## TO DO
Copy the lines below that contain "ends".

[Dataset entries]
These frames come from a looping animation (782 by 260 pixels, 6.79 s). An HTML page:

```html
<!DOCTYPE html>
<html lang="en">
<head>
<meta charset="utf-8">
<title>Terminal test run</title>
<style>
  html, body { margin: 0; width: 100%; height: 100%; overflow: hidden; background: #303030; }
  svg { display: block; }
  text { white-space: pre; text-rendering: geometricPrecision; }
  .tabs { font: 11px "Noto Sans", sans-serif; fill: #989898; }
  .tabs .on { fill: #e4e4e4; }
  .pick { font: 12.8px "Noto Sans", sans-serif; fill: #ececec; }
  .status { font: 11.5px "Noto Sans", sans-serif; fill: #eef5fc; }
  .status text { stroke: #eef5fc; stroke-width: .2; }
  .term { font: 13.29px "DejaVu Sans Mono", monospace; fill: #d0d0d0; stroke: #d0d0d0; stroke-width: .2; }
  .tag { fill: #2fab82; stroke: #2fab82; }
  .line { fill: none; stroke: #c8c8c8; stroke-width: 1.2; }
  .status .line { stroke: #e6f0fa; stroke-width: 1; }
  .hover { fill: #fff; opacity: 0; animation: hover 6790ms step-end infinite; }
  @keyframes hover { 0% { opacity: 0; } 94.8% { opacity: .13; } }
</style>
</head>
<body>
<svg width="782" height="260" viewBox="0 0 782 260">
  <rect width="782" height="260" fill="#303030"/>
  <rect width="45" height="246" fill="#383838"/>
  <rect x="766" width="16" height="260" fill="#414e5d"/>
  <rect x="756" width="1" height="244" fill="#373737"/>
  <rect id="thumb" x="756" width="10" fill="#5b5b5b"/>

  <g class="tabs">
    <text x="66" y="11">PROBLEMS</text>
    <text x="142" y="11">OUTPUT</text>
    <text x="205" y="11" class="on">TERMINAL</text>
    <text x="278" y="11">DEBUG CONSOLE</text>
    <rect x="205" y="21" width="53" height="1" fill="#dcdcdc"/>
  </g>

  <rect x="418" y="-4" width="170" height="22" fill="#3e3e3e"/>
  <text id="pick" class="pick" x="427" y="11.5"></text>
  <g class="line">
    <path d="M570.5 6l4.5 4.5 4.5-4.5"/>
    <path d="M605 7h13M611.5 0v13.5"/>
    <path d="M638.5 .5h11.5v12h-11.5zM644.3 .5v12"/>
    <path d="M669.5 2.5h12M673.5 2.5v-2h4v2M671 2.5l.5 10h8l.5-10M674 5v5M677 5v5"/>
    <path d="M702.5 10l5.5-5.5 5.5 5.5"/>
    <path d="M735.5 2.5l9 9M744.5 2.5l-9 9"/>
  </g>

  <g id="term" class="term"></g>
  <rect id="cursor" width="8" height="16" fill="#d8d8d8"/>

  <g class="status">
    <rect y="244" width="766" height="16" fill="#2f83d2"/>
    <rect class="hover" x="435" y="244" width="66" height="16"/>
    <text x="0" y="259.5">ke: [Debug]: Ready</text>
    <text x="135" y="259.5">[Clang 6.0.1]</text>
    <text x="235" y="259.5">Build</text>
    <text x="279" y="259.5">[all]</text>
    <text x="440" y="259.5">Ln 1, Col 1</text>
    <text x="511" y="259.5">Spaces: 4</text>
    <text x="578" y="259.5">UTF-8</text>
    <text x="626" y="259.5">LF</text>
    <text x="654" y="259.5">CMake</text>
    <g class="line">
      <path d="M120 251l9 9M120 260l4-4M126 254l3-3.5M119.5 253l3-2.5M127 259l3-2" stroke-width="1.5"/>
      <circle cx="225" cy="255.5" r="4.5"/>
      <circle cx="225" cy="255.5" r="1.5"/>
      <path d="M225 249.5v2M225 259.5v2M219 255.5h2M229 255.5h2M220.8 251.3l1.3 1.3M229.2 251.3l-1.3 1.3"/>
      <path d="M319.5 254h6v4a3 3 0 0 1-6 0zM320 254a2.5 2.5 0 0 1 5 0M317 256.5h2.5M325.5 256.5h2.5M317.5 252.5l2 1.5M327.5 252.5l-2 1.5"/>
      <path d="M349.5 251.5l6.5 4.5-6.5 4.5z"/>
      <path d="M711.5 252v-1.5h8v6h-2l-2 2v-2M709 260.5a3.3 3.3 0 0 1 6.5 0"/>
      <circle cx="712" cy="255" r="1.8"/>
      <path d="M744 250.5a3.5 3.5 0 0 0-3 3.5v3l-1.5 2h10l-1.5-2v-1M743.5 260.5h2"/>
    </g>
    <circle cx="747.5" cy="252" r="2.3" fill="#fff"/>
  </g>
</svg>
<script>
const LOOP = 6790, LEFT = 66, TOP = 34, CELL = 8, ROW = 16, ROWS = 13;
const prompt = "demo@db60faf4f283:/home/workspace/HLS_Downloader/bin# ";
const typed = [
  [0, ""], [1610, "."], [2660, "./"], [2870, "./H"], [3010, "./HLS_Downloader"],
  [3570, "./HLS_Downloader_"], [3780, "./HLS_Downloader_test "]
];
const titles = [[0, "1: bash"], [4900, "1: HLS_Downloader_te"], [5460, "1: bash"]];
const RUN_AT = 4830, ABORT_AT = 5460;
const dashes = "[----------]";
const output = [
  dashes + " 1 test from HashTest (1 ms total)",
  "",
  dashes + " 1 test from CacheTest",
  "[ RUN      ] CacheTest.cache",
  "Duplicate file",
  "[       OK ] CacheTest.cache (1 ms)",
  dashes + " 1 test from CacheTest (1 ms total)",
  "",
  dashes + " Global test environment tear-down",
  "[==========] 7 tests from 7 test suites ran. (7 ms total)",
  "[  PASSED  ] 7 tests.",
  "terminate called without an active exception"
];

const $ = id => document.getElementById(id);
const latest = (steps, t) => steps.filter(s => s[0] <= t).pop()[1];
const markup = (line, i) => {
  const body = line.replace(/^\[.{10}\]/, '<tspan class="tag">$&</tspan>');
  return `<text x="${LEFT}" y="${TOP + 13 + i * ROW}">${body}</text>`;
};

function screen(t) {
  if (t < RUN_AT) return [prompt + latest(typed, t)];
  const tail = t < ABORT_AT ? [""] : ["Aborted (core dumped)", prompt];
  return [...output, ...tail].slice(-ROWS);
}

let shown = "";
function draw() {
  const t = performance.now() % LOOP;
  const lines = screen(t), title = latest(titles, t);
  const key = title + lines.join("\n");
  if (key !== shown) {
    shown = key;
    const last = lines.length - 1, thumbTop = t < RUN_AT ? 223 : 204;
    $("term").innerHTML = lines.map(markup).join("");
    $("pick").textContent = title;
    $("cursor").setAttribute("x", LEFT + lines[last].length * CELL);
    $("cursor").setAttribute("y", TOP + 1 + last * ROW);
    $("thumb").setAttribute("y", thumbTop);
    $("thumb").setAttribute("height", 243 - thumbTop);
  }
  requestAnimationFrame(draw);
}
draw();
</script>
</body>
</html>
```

---

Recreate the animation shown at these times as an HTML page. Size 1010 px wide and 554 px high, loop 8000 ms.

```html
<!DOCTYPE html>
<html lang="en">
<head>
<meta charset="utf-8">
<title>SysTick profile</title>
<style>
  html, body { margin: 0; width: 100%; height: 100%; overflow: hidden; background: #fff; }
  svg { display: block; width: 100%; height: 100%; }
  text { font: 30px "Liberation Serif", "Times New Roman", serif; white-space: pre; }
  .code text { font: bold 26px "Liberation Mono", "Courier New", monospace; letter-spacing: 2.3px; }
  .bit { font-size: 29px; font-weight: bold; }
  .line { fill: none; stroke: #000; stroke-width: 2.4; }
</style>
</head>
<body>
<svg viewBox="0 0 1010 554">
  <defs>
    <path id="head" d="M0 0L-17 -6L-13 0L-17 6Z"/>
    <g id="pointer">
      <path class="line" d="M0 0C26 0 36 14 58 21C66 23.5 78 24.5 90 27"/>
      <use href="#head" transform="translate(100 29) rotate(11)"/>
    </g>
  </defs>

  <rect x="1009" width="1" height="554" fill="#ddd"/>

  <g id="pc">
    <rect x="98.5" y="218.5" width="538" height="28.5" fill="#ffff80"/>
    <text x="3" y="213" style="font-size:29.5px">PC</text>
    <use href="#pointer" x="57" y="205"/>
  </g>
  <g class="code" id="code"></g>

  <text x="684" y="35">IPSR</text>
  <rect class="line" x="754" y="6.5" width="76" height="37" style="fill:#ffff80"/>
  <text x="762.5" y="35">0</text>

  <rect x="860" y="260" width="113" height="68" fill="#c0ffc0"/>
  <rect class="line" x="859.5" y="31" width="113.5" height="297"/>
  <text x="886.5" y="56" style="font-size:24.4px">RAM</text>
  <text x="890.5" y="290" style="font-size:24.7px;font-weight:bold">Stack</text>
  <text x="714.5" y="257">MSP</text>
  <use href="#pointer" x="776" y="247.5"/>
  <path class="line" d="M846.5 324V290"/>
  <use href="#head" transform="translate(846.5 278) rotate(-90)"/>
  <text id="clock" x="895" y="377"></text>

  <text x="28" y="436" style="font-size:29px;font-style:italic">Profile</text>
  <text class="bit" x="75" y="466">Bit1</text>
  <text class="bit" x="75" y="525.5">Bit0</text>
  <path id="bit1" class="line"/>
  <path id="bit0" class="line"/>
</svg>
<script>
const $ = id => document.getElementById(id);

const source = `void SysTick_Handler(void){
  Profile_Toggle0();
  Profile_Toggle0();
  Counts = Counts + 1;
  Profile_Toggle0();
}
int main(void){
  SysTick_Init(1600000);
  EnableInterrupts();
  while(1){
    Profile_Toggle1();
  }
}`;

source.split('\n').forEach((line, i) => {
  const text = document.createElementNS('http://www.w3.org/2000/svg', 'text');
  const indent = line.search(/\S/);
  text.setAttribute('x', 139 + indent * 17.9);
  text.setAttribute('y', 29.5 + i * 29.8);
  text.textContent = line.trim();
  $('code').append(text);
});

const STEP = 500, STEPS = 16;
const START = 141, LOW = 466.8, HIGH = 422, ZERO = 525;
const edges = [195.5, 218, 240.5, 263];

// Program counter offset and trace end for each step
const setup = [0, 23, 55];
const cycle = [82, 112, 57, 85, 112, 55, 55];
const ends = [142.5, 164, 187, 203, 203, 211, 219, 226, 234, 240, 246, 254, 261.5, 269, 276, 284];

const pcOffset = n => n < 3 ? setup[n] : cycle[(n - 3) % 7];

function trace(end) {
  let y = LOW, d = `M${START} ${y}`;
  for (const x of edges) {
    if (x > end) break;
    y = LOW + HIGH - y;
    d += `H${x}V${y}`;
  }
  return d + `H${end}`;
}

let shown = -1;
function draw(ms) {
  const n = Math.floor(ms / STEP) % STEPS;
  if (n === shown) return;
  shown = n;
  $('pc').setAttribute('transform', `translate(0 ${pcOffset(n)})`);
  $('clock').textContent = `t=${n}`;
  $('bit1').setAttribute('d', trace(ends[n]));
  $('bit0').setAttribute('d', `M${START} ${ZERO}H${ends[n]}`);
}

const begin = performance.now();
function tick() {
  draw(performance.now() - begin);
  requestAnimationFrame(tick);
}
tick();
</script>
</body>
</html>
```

## SOLVED EXERCISE
const ends = [142.5, 164, 187, 203, 203, 211, 219, 226, 234, 240, 246, 254, 261.5, 269, 276, 284];
  $('bit1').setAttribute('d', trace(ends[n]));
  $('bit0').setAttribute('d', `M${START} ${ZERO}H${ends[n]}`);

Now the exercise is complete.